Research output: Journal article publicationJournal articleAcademic researchpeer-review

9 Citations (Scopus)


Social robots may become an innovative means to improve the well-being of individuals. Earlier research has shown that people easily self-disclose to a social robot, even in cases where it was unintended by the designers. We report on an experiment considering self-disclosing in a diary journal or to a social robot after negative mood induction. An off-the-shelf robot was complemented with our in-house developed AI chatbot, which could talk about ‘hot topics’ after training it with thousands of entries on a complaint website. We found that people who felt strongly negative after being exposed to shocking video footage benefited the most from talking to our robot, rather than writing down their feelings. For people less affected by the treatment, a confidential robot chat or writing a journal page did not differ significantly. We discuss emotion theory in relation to robotics and possibilities for an application in design (the emoji-enriched ‘talking stress ball’). We also underline the importance of otherwise disregarded outliers in a data set of therapeutic nature.

Original languageEnglish
Article number98
Issue number3
Publication statusPublished - Aug 2021


  • Diary
  • Emotion theory
  • Relevance
  • Self-disclosure
  • Social robots
  • Valence

ASJC Scopus subject areas

  • Mechanical Engineering
  • Control and Optimization
  • Artificial Intelligence

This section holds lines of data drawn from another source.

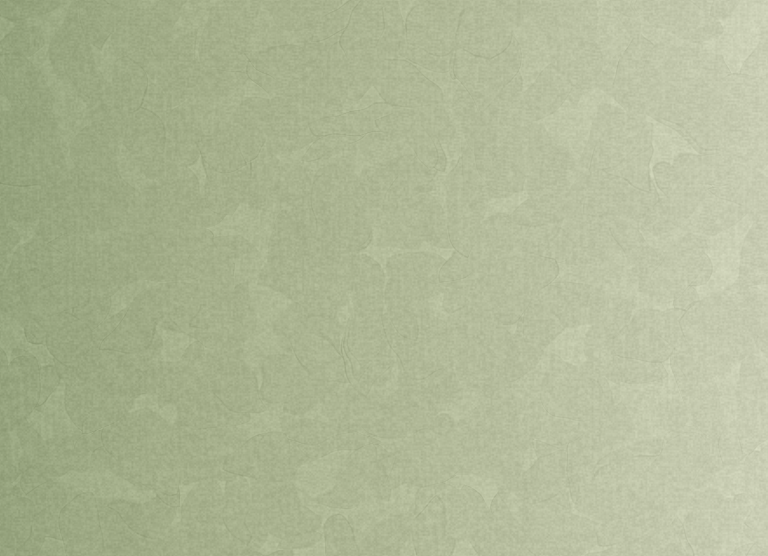
A WebGL 1 fragment shader for this texture:

```glsl
precision highp float;
// Sage green cloth with a faint leaf print: overlapping pointed leaves are painted
// cell by cell, gaps between them stay lighter, and thin broken outlines remain.
// A left-to-right gradient tints it and stretched noise makes the weave.

uniform vec2 u_resolution;

const vec3 SHADE_GREEN = vec3(0.585, 0.638, 0.490);
const vec3 SAGE_GREEN  = vec3(0.643, 0.682, 0.540);
const vec3 MID_GREEN   = vec3(0.692, 0.723, 0.592);
const vec3 PALE_GREEN  = vec3(0.787, 0.803, 0.702);
const float SAGE_STOP = 0.25;
const float MID_STOP  = 0.55;

const float LEAF_CELLS   = 8.5;    // leaf cells per canvas height
const float BEND         = 0.50;   // broad warp of the leaves, in cells
const float WOBBLE       = 0.12;   // fine warp of the outlines, in cells
const float LINE_WIDTH   = 0.004;  // outline half width, in cells
const float RIM_OFFSET   = 0.030;
const float GAP_LIGHT    = 0.026;
const float LINE_DARK    = 0.034;
const float RIM_LIGHT    = 0.012;
const float LEAF_VARY    = 0.006;
const float THREADS      = 290.0;  // threads per canvas height
const float WEAVE_DEPTH  = 0.052;
const float GRAIN_DEPTH  = 0.046;
const float MOTTLE_DEPTH = 0.016;

float hash(vec2 p) {
  return fract(sin(dot(p, vec2(127.1, 311.7))) * 43758.5453);
}

float noise(vec2 p) {
  vec2 i = floor(p);
  vec2 f = fract(p);
  f = f * f * (3.0 - 2.0 * f);
  return mix(mix(hash(i), hash(i + vec2(1.0, 0.0)), f.x),
             mix(hash(i + vec2(0.0, 1.0)), hash(i + vec2(1.0, 1.0)), f.x), f.y);
}

vec2 warp(vec2 p) {
  return vec2(noise(p), noise(p + 37.0)) - 0.5;
}

// Pointed leaf: the overlap of two circles, long axis along y.
float leafDistance(vec2 p, float halfLength, float halfWidth) {
  float offset = (halfLength * halfLength - halfWidth * halfWidth) / (2.0 * halfWidth);
  return length(vec2(abs(p.x) + offset, p.y)) - offset - halfWidth;
}

// Brightness change of the leaf print; later leaves cover earlier ones.
float leafPrint(vec2 p, float blur) {
  float gapFade = mix(0.35, 1.1, noise(p * 0.9 + 61.0));
  float lineFade = smoothstep(0.25, 0.75, noise(p * 2.3 + 83.0));
  p += BEND * warp(p * 1.3) + WOBBLE * warp(p * 3.7 + 9.0);
  vec2 home = floor(p);
  float tone = GAP_LIGHT * gapFade;
  for (int y = -1; y <= 1; y++) {
    for (int x = -1; x <= 1; x++) {
      for (int k = 0; k < 3; k++) {
        vec2 cell = home + vec2(float(x), float(y));
        vec2 seed = cell + float(k) * 53.0;
        vec2 center = cell + 0.1 + 0.8 * vec2(hash(seed + 3.1), hash(seed + 7.7));
        float angle = 6.2832 * hash(seed + 11.3);
        float c = cos(angle);
        float s = sin(angle);
        vec2 q = mat2(c, -s, s, c) * (p - center);
        float halfLength = mix(0.42, 0.78, hash(seed + 17.9));
        float halfWidth = halfLength * mix(0.36, 0.66, hash(seed + 23.5));
        float d = leafDistance(q, halfLength, halfWidth);

        float fill = LEAF_VARY * (hash(seed + 29.3) - 0.6);
        tone = mix(tone, fill, 1.0 - smoothstep(-blur, blur, d));

        // Broken dark outline with a faint light rim just outside.
        float strength = hash(seed + 31.7) * lineFade;
        float line = 1.0 - smoothstep(LINE_WIDTH, LINE_WIDTH + blur, abs(d));
        float rim = 1.0 - smoothstep(LINE_WIDTH, LINE_WIDTH + blur, abs(d - RIM_OFFSET));
        tone += strength * (RIM_LIGHT * rim - LINE_DARK * line);
      }
    }
  }
  return clamp(tone, -0.035, 0.035);
}

// Crossed threads, fine grain and broad mottling.
float cloth(vec2 p) {
  vec2 t = p * THREADS;
  float weft = noise(t * vec2(0.35, 1.0));
  float warpThread = noise(t * vec2(1.0, 0.35) + 91.0);
  float grain = noise(t * 1.1 + 17.0);
  float mottle = noise(p * 14.0) * 0.6 + noise(p * 37.0 + 5.0) * 0.4;
  return WEAVE_DEPTH * (0.5 * (weft + warpThread) - 0.5)
       + GRAIN_DEPTH * (grain - 0.5) + MOTTLE_DEPTH * (mottle - 0.5);
}

vec3 backdrop(float x) {
  vec3 color = mix(SHADE_GREEN, SAGE_GREEN, clamp(x / SAGE_STOP, 0.0, 1.0));
  color = mix(color, MID_GREEN, clamp((x - SAGE_STOP) / (MID_STOP - SAGE_STOP), 0.0, 1.0));
  return mix(color, PALE_GREEN, clamp((x - MID_STOP) / (1.0 - MID_STOP), 0.0, 1.0));
}

void main() {
  vec2 uv = gl_FragCoord.xy / u_resolution;
  vec2 p = gl_FragCoord.xy / u_resolution.y;
  float blur = max(LEAF_CELLS / u_resolution.y, 0.012);

  vec3 color = backdrop(uv.x + 0.03 * (0.5 - uv.y));
  color += leafPrint(p * LEAF_CELLS, blur) + cloth(p);
  gl_FragColor = vec4(color, 1.0);
}
```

Dive into the research topics of 'Self-disclosure to a robot: Only for those who suffer the most'. Together they form a unique fingerprint.

Cite this